• Goal of the exercise:
Here the job is to print all of the entries below verbatim and leave out any picture.

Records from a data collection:
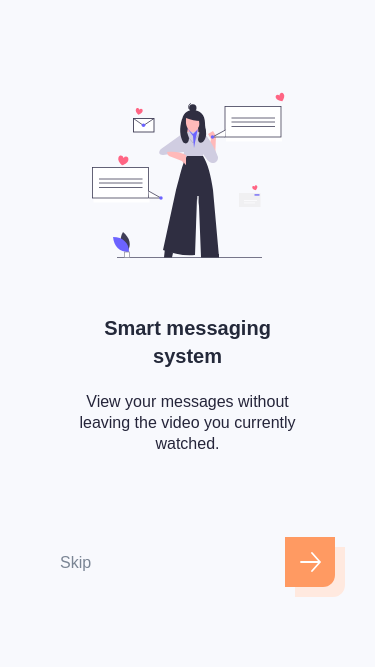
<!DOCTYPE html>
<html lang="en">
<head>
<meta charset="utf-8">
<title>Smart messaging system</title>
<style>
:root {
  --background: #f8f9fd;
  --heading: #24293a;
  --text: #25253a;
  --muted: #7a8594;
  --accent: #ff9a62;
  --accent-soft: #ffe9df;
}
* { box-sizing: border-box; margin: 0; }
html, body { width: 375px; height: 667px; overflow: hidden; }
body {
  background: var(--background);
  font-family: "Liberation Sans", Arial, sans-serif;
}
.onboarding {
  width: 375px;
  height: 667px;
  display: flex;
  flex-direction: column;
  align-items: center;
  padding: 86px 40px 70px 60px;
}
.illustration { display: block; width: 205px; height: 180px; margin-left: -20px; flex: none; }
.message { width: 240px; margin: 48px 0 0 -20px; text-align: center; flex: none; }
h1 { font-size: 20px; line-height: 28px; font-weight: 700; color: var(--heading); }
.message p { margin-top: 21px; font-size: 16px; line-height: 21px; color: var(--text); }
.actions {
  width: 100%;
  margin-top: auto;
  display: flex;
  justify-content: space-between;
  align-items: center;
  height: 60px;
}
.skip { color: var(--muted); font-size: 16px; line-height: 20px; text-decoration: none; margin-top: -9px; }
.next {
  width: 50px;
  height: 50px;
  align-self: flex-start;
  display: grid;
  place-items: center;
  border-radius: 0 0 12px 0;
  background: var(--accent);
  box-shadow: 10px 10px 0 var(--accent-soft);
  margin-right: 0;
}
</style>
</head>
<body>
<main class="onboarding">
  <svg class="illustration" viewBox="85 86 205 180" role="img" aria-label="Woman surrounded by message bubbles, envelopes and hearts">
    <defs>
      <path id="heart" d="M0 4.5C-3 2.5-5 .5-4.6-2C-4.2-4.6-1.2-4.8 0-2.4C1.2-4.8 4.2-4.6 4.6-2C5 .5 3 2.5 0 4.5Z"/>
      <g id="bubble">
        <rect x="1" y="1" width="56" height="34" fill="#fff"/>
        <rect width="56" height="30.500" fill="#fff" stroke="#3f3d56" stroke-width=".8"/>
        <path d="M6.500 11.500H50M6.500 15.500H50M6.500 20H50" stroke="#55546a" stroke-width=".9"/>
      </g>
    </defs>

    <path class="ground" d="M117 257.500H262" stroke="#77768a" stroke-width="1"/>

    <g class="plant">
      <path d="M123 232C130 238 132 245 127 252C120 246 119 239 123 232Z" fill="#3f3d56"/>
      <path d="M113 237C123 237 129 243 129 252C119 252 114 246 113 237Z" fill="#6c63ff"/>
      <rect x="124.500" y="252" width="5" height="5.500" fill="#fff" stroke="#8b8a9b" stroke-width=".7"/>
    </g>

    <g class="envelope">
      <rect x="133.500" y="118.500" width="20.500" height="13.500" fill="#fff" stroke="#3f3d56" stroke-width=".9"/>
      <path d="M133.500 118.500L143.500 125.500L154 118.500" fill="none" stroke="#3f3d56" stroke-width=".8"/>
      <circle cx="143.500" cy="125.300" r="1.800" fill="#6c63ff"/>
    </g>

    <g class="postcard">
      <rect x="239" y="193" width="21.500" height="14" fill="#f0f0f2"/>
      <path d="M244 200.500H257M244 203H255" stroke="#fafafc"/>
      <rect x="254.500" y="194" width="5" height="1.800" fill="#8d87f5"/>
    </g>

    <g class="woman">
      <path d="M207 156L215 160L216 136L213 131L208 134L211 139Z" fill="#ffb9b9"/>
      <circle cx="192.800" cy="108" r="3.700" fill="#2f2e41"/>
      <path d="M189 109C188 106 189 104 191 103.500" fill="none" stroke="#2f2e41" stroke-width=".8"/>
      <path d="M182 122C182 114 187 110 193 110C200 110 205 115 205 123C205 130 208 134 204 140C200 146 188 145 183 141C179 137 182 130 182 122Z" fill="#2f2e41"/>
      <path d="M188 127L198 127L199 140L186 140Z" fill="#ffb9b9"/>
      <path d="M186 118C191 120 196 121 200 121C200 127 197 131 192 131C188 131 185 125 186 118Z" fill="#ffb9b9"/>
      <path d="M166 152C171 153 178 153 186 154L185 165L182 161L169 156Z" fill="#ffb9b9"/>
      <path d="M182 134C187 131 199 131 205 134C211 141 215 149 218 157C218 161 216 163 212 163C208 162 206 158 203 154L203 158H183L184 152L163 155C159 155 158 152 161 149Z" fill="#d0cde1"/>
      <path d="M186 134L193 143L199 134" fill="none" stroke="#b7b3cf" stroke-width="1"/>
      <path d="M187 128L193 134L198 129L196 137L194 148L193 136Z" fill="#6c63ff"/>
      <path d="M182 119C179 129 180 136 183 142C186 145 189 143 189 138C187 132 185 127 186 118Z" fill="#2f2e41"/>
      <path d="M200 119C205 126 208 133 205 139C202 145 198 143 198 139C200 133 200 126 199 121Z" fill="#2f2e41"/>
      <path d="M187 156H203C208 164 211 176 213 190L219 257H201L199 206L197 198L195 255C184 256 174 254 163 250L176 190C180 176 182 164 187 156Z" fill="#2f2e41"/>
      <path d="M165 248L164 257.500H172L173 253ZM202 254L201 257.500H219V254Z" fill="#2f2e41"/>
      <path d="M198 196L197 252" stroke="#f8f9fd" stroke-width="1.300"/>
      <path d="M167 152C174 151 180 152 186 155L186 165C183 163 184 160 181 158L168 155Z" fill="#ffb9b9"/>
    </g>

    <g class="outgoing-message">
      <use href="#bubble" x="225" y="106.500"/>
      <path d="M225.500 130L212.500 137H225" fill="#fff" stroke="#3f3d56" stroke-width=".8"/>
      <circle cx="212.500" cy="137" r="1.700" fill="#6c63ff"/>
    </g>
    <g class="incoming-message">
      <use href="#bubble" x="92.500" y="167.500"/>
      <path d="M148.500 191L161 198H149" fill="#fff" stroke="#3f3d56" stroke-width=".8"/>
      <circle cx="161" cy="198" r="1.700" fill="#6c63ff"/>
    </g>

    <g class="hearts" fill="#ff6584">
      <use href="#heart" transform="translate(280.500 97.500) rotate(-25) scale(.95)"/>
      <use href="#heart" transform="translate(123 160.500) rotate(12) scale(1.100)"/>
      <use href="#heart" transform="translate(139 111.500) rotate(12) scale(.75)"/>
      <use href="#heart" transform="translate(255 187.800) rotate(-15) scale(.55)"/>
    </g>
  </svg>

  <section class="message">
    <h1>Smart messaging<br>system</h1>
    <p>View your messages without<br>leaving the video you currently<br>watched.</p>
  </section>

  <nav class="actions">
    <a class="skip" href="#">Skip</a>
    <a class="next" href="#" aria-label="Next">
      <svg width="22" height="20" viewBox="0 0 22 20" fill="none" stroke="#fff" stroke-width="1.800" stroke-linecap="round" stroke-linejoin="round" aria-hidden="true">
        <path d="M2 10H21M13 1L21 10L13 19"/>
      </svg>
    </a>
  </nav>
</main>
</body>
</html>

• Solution below:
<!DOCTYPE html>
<html lang="en">
<head>
<meta charset="utf-8">
<title>Smart messaging system</title>
<style>
:root {
  --background: #f8f9fd;
  --heading: #24293a;
  --text: #25253a;
  --muted: #7a8594;
  --accent: #ff9a62;
  --accent-soft: #ffe9df;
}
* { box-sizing: border-box; margin: 0; }
html, body { width: 375px; height: 667px; overflow: hidden; }
body {
  background: var(--background);
  font-family: "Liberation Sans", Arial, sans-serif;
}
.onboarding {
  width: 375px;
  height: 667px;
  display: flex;
  flex-direction: column;
  align-items: center;
  padding: 86px 40px 70px 60px;
}
.illustration { display: block; width: 205px; height: 180px; margin-left: -20px; flex: none; }
.message { width: 240px; margin: 48px 0 0 -20px; text-align: center; flex: none; }
h1 { font-size: 20px; line-height: 28px; font-weight: 700; color: var(--heading); }
.message p { margin-top: 21px; font-size: 16px; line-height: 21px; color: var(--text); }
.actions {
  width: 100%;
  margin-top: auto;
  display: flex;
  justify-content: space-between;
  align-items: center;
  height: 60px;
}
.skip { color: var(--muted); font-size: 16px; line-height: 20px; text-decoration: none; margin-top: -9px; }
.next {
  width: 50px;
  height: 50px;
  align-self: flex-start;
  display: grid;
  place-items: center;
  border-radius: 0 0 12px 0;
  background: var(--accent);
  box-shadow: 10px 10px 0 var(--accent-soft);
  margin-right: 0;
}
</style>
</head>
<body>
<main class="onboarding">
  <svg class="illustration" viewBox="85 86 205 180" role="img" aria-label="Woman surrounded by message bubbles, envelopes and hearts">
    <defs>
      <path id="heart" d="M0 4.5C-3 2.5-5 .5-4.6-2C-4.2-4.6-1.2-4.8 0-2.4C1.2-4.8 4.2-4.6 4.6-2C5 .5 3 2.5 0 4.5Z"/>
      <g id="bubble">
        <rect x="1" y="1" width="56" height="34" fill="#fff"/>
        <rect width="56" height="30.500" fill="#fff" stroke="#3f3d56" stroke-width=".8"/>
        <path d="M6.500 11.500H50M6.500 15.500H50M6.500 20H50" stroke="#55546a" stroke-width=".9"/>
      </g>
    </defs>

    <path class="ground" d="M117 257.500H262" stroke="#77768a" stroke-width="1"/>

    <g class="plant">
      <path d="M123 232C130 238 132 245 127 252C120 246 119 239 123 232Z" fill="#3f3d56"/>
      <path d="M113 237C123 237 129 243 129 252C119 252 114 246 113 237Z" fill="#6c63ff"/>
      <rect x="124.500" y="252" width="5" height="5.500" fill="#fff" stroke="#8b8a9b" stroke-width=".7"/>
    </g>

    <g class="envelope">
      <rect x="133.500" y="118.500" width="20.500" height="13.500" fill="#fff" stroke="#3f3d56" stroke-width=".9"/>
      <path d="M133.500 118.500L143.500 125.500L154 118.500" fill="none" stroke="#3f3d56" stroke-width=".8"/>
      <circle cx="143.500" cy="125.300" r="1.800" fill="#6c63ff"/>
    </g>

    <g class="postcard">
      <rect x="239" y="193" width="21.500" height="14" fill="#f0f0f2"/>
      <path d="M244 200.500H257M244 203H255" stroke="#fafafc"/>
      <rect x="254.500" y="194" width="5" height="1.800" fill="#8d87f5"/>
    </g>

    <g class="woman">
      <path d="M207 156L215 160L216 136L213 131L208 134L211 139Z" fill="#ffb9b9"/>
      <circle cx="192.800" cy="108" r="3.700" fill="#2f2e41"/>
      <path d="M189 109C188 106 189 104 191 103.500" fill="none" stroke="#2f2e41" stroke-width=".8"/>
      <path d="M182 122C182 114 187 110 193 110C200 110 205 115 205 123C205 130 208 134 204 140C200 146 188 145 183 141C179 137 182 130 182 122Z" fill="#2f2e41"/>
      <path d="M188 127L198 127L199 140L186 140Z" fill="#ffb9b9"/>
      <path d="M186 118C191 120 196 121 200 121C200 127 197 131 192 131C188 131 185 125 186 118Z" fill="#ffb9b9"/>
      <path d="M166 152C171 153 178 153 186 154L185 165L182 161L169 156Z" fill="#ffb9b9"/>
      <path d="M182 134C187 131 199 131 205 134C211 141 215 149 218 157C218 161 216 163 212 163C208 162 206 158 203 154L203 158H183L184 152L163 155C159 155 158 152 161 149Z" fill="#d0cde1"/>
      <path d="M186 134L193 143L199 134" fill="none" stroke="#b7b3cf" stroke-width="1"/>
      <path d="M187 128L193 134L198 129L196 137L194 148L193 136Z" fill="#6c63ff"/>
      <path d="M182 119C179 129 180 136 183 142C186 145 189 143 189 138C187 132 185 127 186 118Z" fill="#2f2e41"/>
      <path d="M200 119C205 126 208 133 205 139C202 145 198 143 198 139C200 133 200 126 199 121Z" fill="#2f2e41"/>
      <path d="M187 156H203C208 164 211 176 213 190L219 257H201L199 206L197 198L195 255C184 256 174 254 163 250L176 190C180 176 182 164 187 156Z" fill="#2f2e41"/>
      <path d="M165 248L164 257.500H172L173 253ZM202 254L201 257.500H219V254Z" fill="#2f2e41"/>
      <path d="M198 196L197 252" stroke="#f8f9fd" stroke-width="1.300"/>
      <path d="M167 152C174 151 180 152 186 155L186 165C183 163 184 160 181 158L168 155Z" fill="#ffb9b9"/>
    </g>

    <g class="outgoing-message">
      <use href="#bubble" x="225" y="106.500"/>
      <path d="M225.500 130L212.500 137H225" fill="#fff" stroke="#3f3d56" stroke-width=".8"/>
      <circle cx="212.500" cy="137" r="1.700" fill="#6c63ff"/>
    </g>
    <g class="incoming-message">
      <use href="#bubble" x="92.500" y="167.500"/>
      <path d="M148.500 191L161 198H149" fill="#fff" stroke="#3f3d56" stroke-width=".8"/>
      <circle cx="161" cy="198" r="1.700" fill="#6c63ff"/>
    </g>

    <g class="hearts" fill="#ff6584">
      <use href="#heart" transform="translate(280.500 97.500) rotate(-25) scale(.95)"/>
      <use href="#heart" transform="translate(123 160.500) rotate(12) scale(1.100)"/>
      <use href="#heart" transform="translate(139 111.500) rotate(12) scale(.75)"/>
      <use href="#heart" transform="translate(255 187.800) rotate(-15) scale(.55)"/>
    </g>
  </svg>

  <section class="message">
    <h1>Smart messaging<br>system</h1>
    <p>View your messages without<br>leaving the video you currently<br>watched.</p>
  </section>

  <nav class="actions">
    <a class="skip" href="#">Skip</a>
    <a class="next" href="#" aria-label="Next">
      <svg width="22" height="20" viewBox="0 0 22 20" fill="none" stroke="#fff" stroke-width="1.800" stroke-linecap="round" stroke-linejoin="round" aria-hidden="true">
        <path d="M2 10H21M13 1L21 10L13 19"/>
      </svg>
    </a>
  </nav>
</main>
</body>
</html>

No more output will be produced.